In Nairobi many are starting to blame governor Evans Kidero’s administration for poor enforcement of building codes. “This is just another serious tragedy to occur in Nairobi because of failure by the city inspectorate engineers to demolish sub-standard buildings which are risky to people,” said senator Mike Sonko, who will challenge Kidero in next year’s elections for governor. “We want the governor to take responsibility over the laxity of the department which should assure people of their safety.”

Kidero has in turn blamed the public for littering and clogging the drainage system—perhaps not the most politically astute move. ”Indiscriminate disposal of solid waste consisting of excavated soils, construction debris, and garbage onto water courses, road reserves, and sewerage system [is] restricting the proper functioning of the system,” he said yesterday.

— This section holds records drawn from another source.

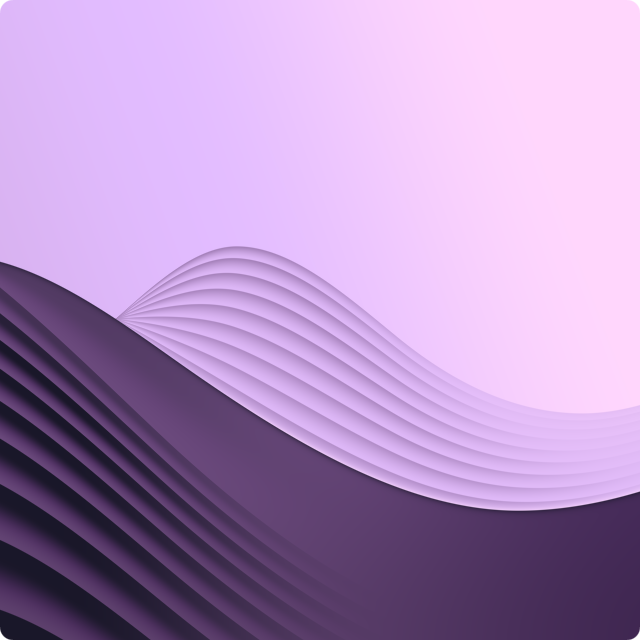
Write a three.js fragment shader that draws this background.

```glsl
// Layered paper-like hills under a lilac-to-pink sky.
// Two ridge lines are cubic splines; each hill is a stack of sheets painted
// back to front, every sheet shaded from a dark upper edge to a lit lower part.
varying vec2 vUv;

const float EDGE_SOFTNESS = 0.0013;
const float CORNER_RADIUS = 0.02;
const float SKY_SLANT = 0.38;
const int BACK_SHEETS = 9;
const int FRONT_SHEETS = 10;

const vec3 SKY_LEFT = vec3(0.84, 0.69, 0.93);
const vec3 SKY_LILAC = vec3(0.885, 0.735, 1.0);
const vec3 SKY_PINK = vec3(1.0, 0.84, 0.99);
const vec3 BACK_LIGHT = vec3(0.87, 0.72, 0.97);
const vec3 BACK_SHADOW = vec3(0.62, 0.48, 0.70);
const vec3 RIM_LIGHT = vec3(0.98, 0.84, 1.0);
const vec3 BODY_LIT = vec3(0.42, 0.29, 0.49);
const vec3 BODY_DIM = vec3(0.28, 0.17, 0.36);
const vec3 DEEP_PURPLE = vec3(0.23, 0.10, 0.31);
const vec3 NAVY = vec3(0.10, 0.09, 0.16);

// Spline knots: position, height, slope.
const vec3 BACK_START = vec3(0.18, 0.501, 0.9);
const vec3 BACK_PEAK = vec3(0.37, 0.615, 0.0);
const vec3 BACK_SLOPE = vec3(0.62, 0.474, -0.82);
const vec3 BACK_DIP = vec3(0.91, 0.354, 0.0);
const vec3 BACK_END = vec3(1.0, 0.367, 0.27);
const vec3 FRONT_START = vec3(0.0, 0.591, -0.27);
const vec3 FRONT_SLOPE = vec3(0.26, 0.447, -0.71);
const vec3 FRONT_DIP = vec3(0.81, 0.202, 0.0);
const vec3 FRONT_END = vec3(1.0, 0.232, 0.3);

float hermite(float x, vec3 a, vec3 b) {
  float w = b.x - a.x;
  float t = clamp((x - a.x) / w, 0.0, 1.0);
  float s = 1.0 - t;
  return s * s * ((1.0 + 2.0 * t) * a.y + t * w * a.z)
       + t * t * ((1.0 + 2.0 * s) * b.y - s * w * b.z);
}

float backRidge(float x) {
  if (x < BACK_PEAK.x) return hermite(x, BACK_START, BACK_PEAK);
  if (x < BACK_SLOPE.x) return hermite(x, BACK_PEAK, BACK_SLOPE);
  if (x < BACK_DIP.x) return hermite(x, BACK_SLOPE, BACK_DIP);
  return hermite(x, BACK_DIP, BACK_END);
}

float frontRidge(float x) {
  if (x < FRONT_SLOPE.x) return hermite(x, FRONT_START, FRONT_SLOPE);
  if (x < FRONT_DIP.x) return hermite(x, FRONT_SLOPE, FRONT_DIP);
  return hermite(x, FRONT_DIP, FRONT_END);
}

// Coverage of the area below a height.
float below(float depth) {
  return smoothstep(-EDGE_SOFTNESS, EDGE_SOFTNESS, depth);
}

// Share of the way from the back ridge to the front ridge.
float backShare(float i) {
  return pow(i / 8.6, 1.2);
}

// Drop of a front sheet below the front ridge.
float frontDrop(float i, float x) {
  float start = 0.04 * i + 0.000028 * i * i * i * i;
  float spread = max(0.17 - 0.27 * start, 0.0) * min(i, 1.0);
  return start + spread * (1.0 - exp(-3.5 * x));
}

vec3 sky(vec2 p) {
  float t = p.x - SKY_SLANT * (1.0 - p.y);
  vec3 colour = mix(SKY_LEFT, SKY_LILAC, smoothstep(-0.3, 0.22, t));
  return mix(colour, SKY_PINK, smoothstep(0.15, 0.8, t));
}

vec3 paintBackHill(vec3 colour, vec2 p, float top, float base) {
  float height = max(top - base, 0.0);
  for (int n = 0; n < BACK_SHEETS; n++) {
    float i = float(n);
    float depth = top - height * backShare(i) - p.y;
    float gap = max(height * (backShare(i + 1.0) - backShare(i)), 0.004);
    float t = clamp(depth / gap, 0.0, 1.0);
    float fadeStart = 0.36 + 0.04 * i;
    float strength = 1.0 - 0.93 * smoothstep(fadeStart, fadeStart + 0.42, p.x);
    strength *= 1.0 - 0.04 * i;
    vec3 light = mix(BACK_LIGHT, sky(p), 0.35 * smoothstep(0.45, 0.8, p.x) * (1.0 - i / 9.0));
    vec3 sheet = mix(light, BACK_SHADOW, strength * pow(1.0 - t, 1.6));
    colour = mix(colour, sheet, below(depth));
  }
  float rim = exp(-max(p.y - base, 0.0) / 0.004) * smoothstep(0.25, 0.45, p.x);
  return mix(colour, RIM_LIGHT, 0.8 * rim);
}

vec3 paintFrontHill(vec3 colour, vec2 p, float ridge) {
  vec3 body = mix(BODY_LIT, BODY_DIM, smoothstep(0.35, 1.1, p.x));
  body *= 0.87 + 0.13 * smoothstep(0.0, 0.35, p.y);
  for (int n = 0; n < FRONT_SHEETS; n++) {
    float i = float(n);
    float drop = frontDrop(i, p.x);
    float depth = ridge - drop - p.y;
    float t = clamp(depth / (frontDrop(i + 1.0, p.x) - drop), 0.0, 1.0);
    float strength = mix(0.3, 1.0, smoothstep(0.0, 3.0, i));
    strength *= 1.0 - smoothstep(0.1, 0.62, p.x);
    vec3 shade = mix(NAVY, DEEP_PURPLE, smoothstep(0.3, 0.8, t));
    vec3 sheet = mix(body, shade, strength * (1.0 - smoothstep(0.25, 1.05, t)));
    if (n == 0) sheet = mix(sheet, NAVY, 0.7 * exp(-max(depth, 0.0) / 0.004));
    colour = mix(colour, sheet, below(depth));
  }
  return colour;
}

void main() {
  float ridge = frontRidge(vUv.x);
  vec3 colour = paintBackHill(sky(vUv), vUv, backRidge(vUv.x), ridge);
  colour = paintFrontHill(colour, vUv, ridge);
  // Rounded white corners.
  vec2 q = abs(vUv - 0.5) - 0.5 + CORNER_RADIUS;
  float outside = length(max(q, 0.0)) - CORNER_RADIUS;
  colour = mix(colour, vec3(1.0), smoothstep(-EDGE_SOFTNESS, EDGE_SOFTNESS, outside) * step(0.0, min(q.x, q.y)));
  gl_FragColor = vec4(colour, 1.0);
}
```
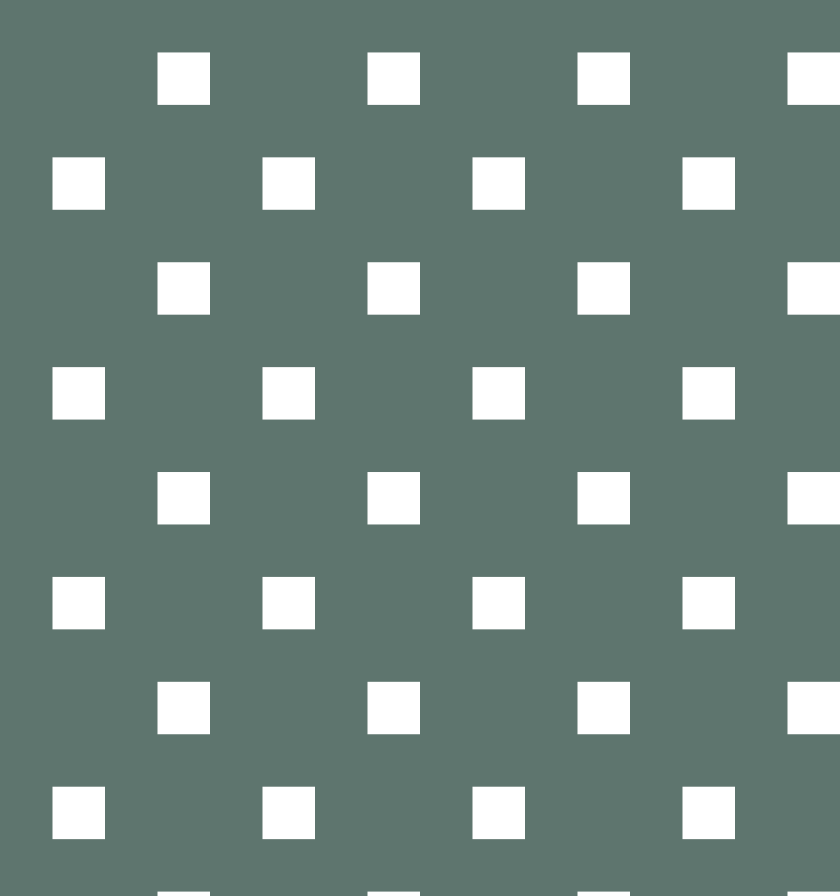
This pattern is drawn by a WebGL 1 fragment shader. Its source:

```glsl
precision highp float;

uniform vec2 u_resolution;

#define GRID_CELLS vec2(8.0, 8.542)
#define GRID_SHIFT 0.25
#define SQUARE_HALF 0.25
#define GROUND_COLOR vec3(0.369, 0.459, 0.431)
#define SQUARE_COLOR vec3(1.0)

// 1.0 on the cells of one checkerboard parity, 0.0 on the others
float checker(vec2 cell) {
    return mod(cell.x + cell.y, 2.0);
}

// Antialiased coverage of a square centred in its cell
float squareCoverage(vec2 local, vec2 pixel) {
    vec2 inside = clamp((SQUARE_HALF - abs(local)) / pixel + 0.5, 0.0, 1.0);
    return inside.x * inside.y;
}

void main() {
    // Canvas coordinates with rows counted from the top
    vec2 uv = gl_FragCoord.xy / u_resolution;
    uv.y = 1.0 - uv.y;

    // Staggered grid: a square in every second cell
    vec2 grid = uv * GRID_CELLS - GRID_SHIFT;
    vec2 local = fract(grid) - 0.5;
    vec2 pixel = GRID_CELLS / u_resolution;
    float coverage = checker(floor(grid)) * squareCoverage(local, pixel);

    gl_FragColor = vec4(mix(GROUND_COLOR, SQUARE_COLOR, coverage), 1.0);
}
```
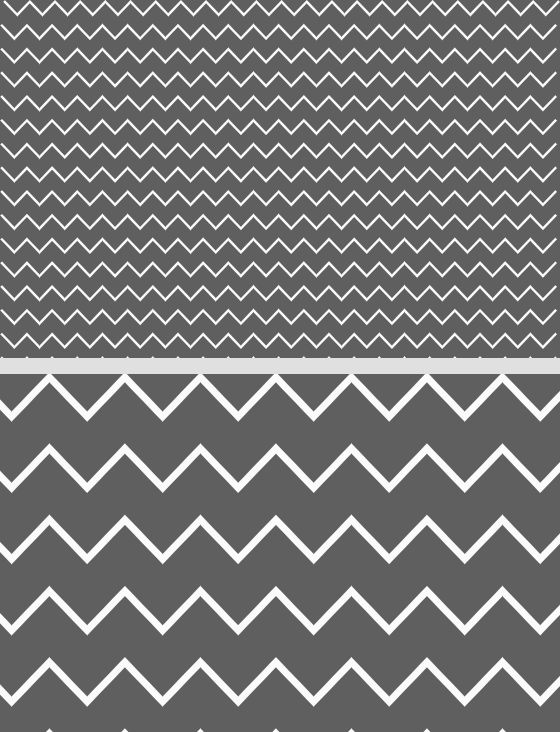
Top, the full canvas; bottom, a detail of the centre.
Give the GLSL for this pattern, as a Shadertoy shader.

```glsl
// Signed distance to an open zigzag of 22 unit-wide teeth, y pointing down
float zigzag(vec2 p)
{
    // Mirror about the middle so both ends share one formula
    float x = 11.0 - abs(p.x - 11.0);
    float tooth = x - max(floor(x), 0.0);
    float ridge = 0.521 * (0.5 - 2.0 * abs(tooth - 0.5));
    vec2 along = normalize(vec2(1.0, 1.042));

    float stroke = abs(p.y - ridge) * along.x - 0.047;
    float endCut = -dot(vec2(x, p.y + 0.2605), along) - 0.035;
    return max(stroke, endCut);
}

void mainImage(out vec4 fragColor, in vec2 fragCoord)
{
    // One unit is one tooth width, measured from the top left
    float pixel = 22.248 / iResolution.x;
    vec2 p = vec2(fragCoord.x, iResolution.y - fragCoord.y) * pixel;

    // Stacked rows; the top one sits slightly to the right
    float row = floor((p.y - 0.327) / 0.9435 + 0.5);
    p.y -= 0.327 + row * 0.9435;
    p.x -= row < 0.5 ? 0.186 : 0.07;

    // Antialiased white stroke on grey
    float coverage = clamp(0.5 - zigzag(p) / pixel, 0.0, 1.0);
    fragColor = vec4(mix(vec3(0.373), vec3(0.985), coverage), 1.0);
}
```
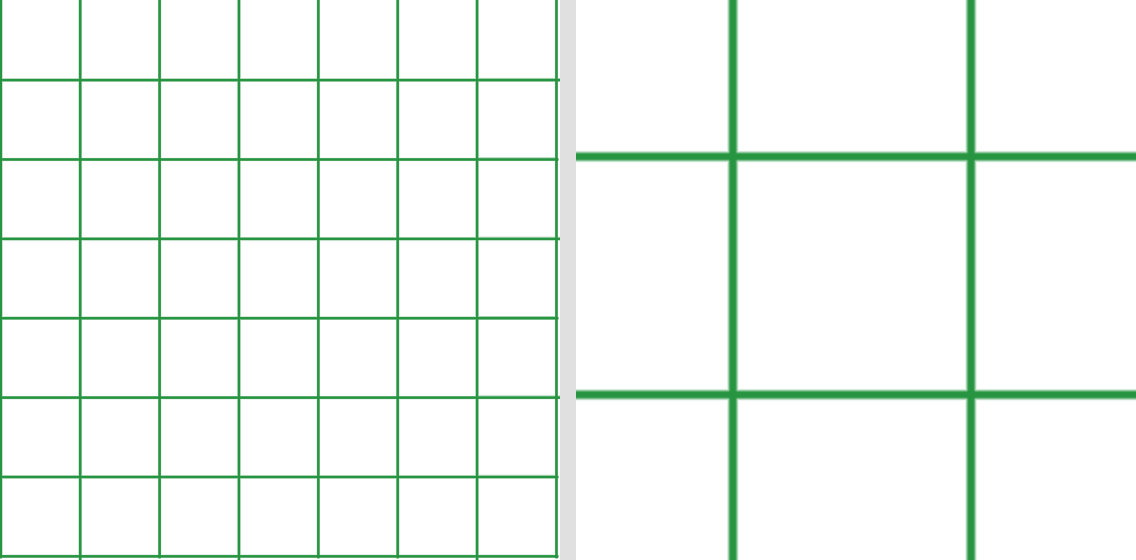
Left, the full canvas; right, a detail of the centre.
Give the GLSL for this pattern, as a Shadertoy shader.

```glsl
const float PITCH = 0.14174;
const vec2 GRID_START = vec2(0.0015, 0.0065);
const vec2 LAST_LINE = vec2(7.0, 6.0);
const float HALF_WIDTH = 0.0025;
const float SOFTNESS = 0.0014;
const float KNOT_RADIUS = 0.0038;
const vec3 PAPER = vec3(1.0);
const vec3 INK = vec3(0.15, 0.58, 0.25);

// Ink coverage from a signed distance, never sharper than a pixel
float coverage(float dist, float softness, float pixel) {
    float edge = max(softness, 0.7 * pixel);
    return 1.0 - smoothstep(-edge, edge, dist);
}

// Distance to a stroke across one axis, cut off at an end along the other
float strokeDistance(float across, float overrun, float halfWidth) {
    return max(abs(across) - halfWidth, overrun);
}

// Some columns run past the bottom rule
float columnOverruns(float column) {
    return float(column == 1.0 || column == 3.0 || column == 6.0);
}

// Every second row runs past the right rule
float rowOverruns(float row) {
    return float(row > 0.0 && mod(row, 2.0) == 0.0);
}

void mainImage(out vec4 fragColor, in vec2 fragCoord) {
    vec2 uv = fragCoord / iResolution.xy;
    float pixel = 1.0 / min(iResolution.x, iResolution.y);

    // Nearest column and row, and the offset from their crossing
    vec2 cell = (uv - GRID_START) / PITCH;
    vec2 line = clamp(floor(cell + 0.5), vec2(0.0), LAST_LINE);
    vec2 offset = (cell - line) * PITCH;

    // Vertical strokes
    float belowGrid = GRID_START.y - HALF_WIDTH - uv.y - columnOverruns(line.x);
    float ink = coverage(strokeDistance(offset.x, belowGrid, HALF_WIDTH), SOFTNESS, pixel);

    // Horizontal strokes, with a faint upper fringe in the last column of cells
    float rightEdge = GRID_START.x + LAST_LINE.x * PITCH + HALF_WIDTH;
    float pastGrid = uv.x - rightEdge - rowOverruns(line.y);
    ink = max(ink, coverage(strokeDistance(offset.y, pastGrid, HALF_WIDTH), SOFTNESS, pixel));

    float inLastCell = step(LAST_LINE.x - 1.0, cell.x) * step(0.5, line.y);
    float fringe = strokeDistance(offset.y - 0.0012, pastGrid, HALF_WIDTH);
    ink = max(ink, 0.5 * inLastCell * coverage(fringe, SOFTNESS, pixel));

    // Small swelling at each crossing
    ink = max(ink, coverage(length(offset) - KNOT_RADIUS, SOFTNESS, pixel));

    fragColor = vec4(mix(PAPER, INK, ink), 1.0);
}
```
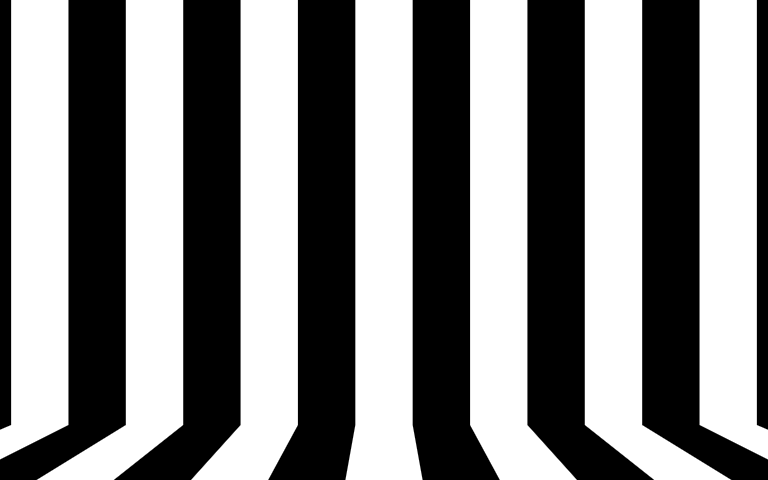
Give the GLSL for this background, as a WebGL 1 fragment shader.

```glsl
precision highp float;

uniform vec2 u_resolution;

#define STRIPE_WIDTH 0.0747
#define FLOOR_HEIGHT 0.1146
#define FLOOR_SPREAD 0.346
#define EDGE_SOFTNESS 1.1
#define DARK vec3(0.0)
#define LIGHT vec3(1.0)

// Signed distance to the nearest stripe edge, positive inside light stripes
float stripeDistance(float x) {
  float period = 2.0 * STRIPE_WIDTH;
  float fromCentre = abs(fract(x / period + 0.5) - 0.5);
  return (0.25 - fromCentre) * period;
}

void main() {
  vec2 uv = gl_FragCoord.xy / u_resolution;
  float x = uv.x - 0.5;

  // Wall stripes are upright; below the wall they fan out along the floor
  float floorDepth = max(1.0 - uv.y / FLOOR_HEIGHT, 0.0);
  float spread = 1.0 + FLOOR_SPREAD * floorDepth;
  float wallX = x / spread;

  // Sideways shift per unit of height, used to keep slanted edges evenly soft
  float aspect = u_resolution.x / u_resolution.y;
  float slant = step(uv.y, FLOOR_HEIGHT) * wallX * aspect * FLOOR_SPREAD / FLOOR_HEIGHT;
  float edge = stripeDistance(wallX) * spread * u_resolution.x / length(vec2(1.0, slant));

  float light = clamp(edge / EDGE_SOFTNESS + 0.5, 0.0, 1.0);
  gl_FragColor = vec4(mix(DARK, LIGHT, light), 1.0);
}
```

Kidero has also admitted that corruption contributes to poorly constructed buildings in the capital. Officials have accused the city’s building inspectors of accepting bribes from real estate developers trying to bypass safety requirements to minimize costs.

Image for article titled Nairobi’s governor says the public is also to blame for the city’s deadly floods
Image: Twitter/KideroEvans

Kenyans have responded:

Similar criticisms were made around this time last year when the city’s drainage system was overwhelmed by rains, but little appears to have been done since then to update the drainage system or reduce public littering.

Kenya continues to deal with the aftermath of the recent downpours. More than 800 people have been displaced because of the rains that meteorologists predict will last through June as part of the rainy season.

Early this morning (May 3), a one-year-old girl was rescued from the rubble of a collapsed six-story building in Nairobi, four days after it crumbled under heavy rains on April 29. Hopes had faded as rescue efforts yesterday yielded only more bodies in the Huruma neighborhood, a poorer area in northeastern Nairobi.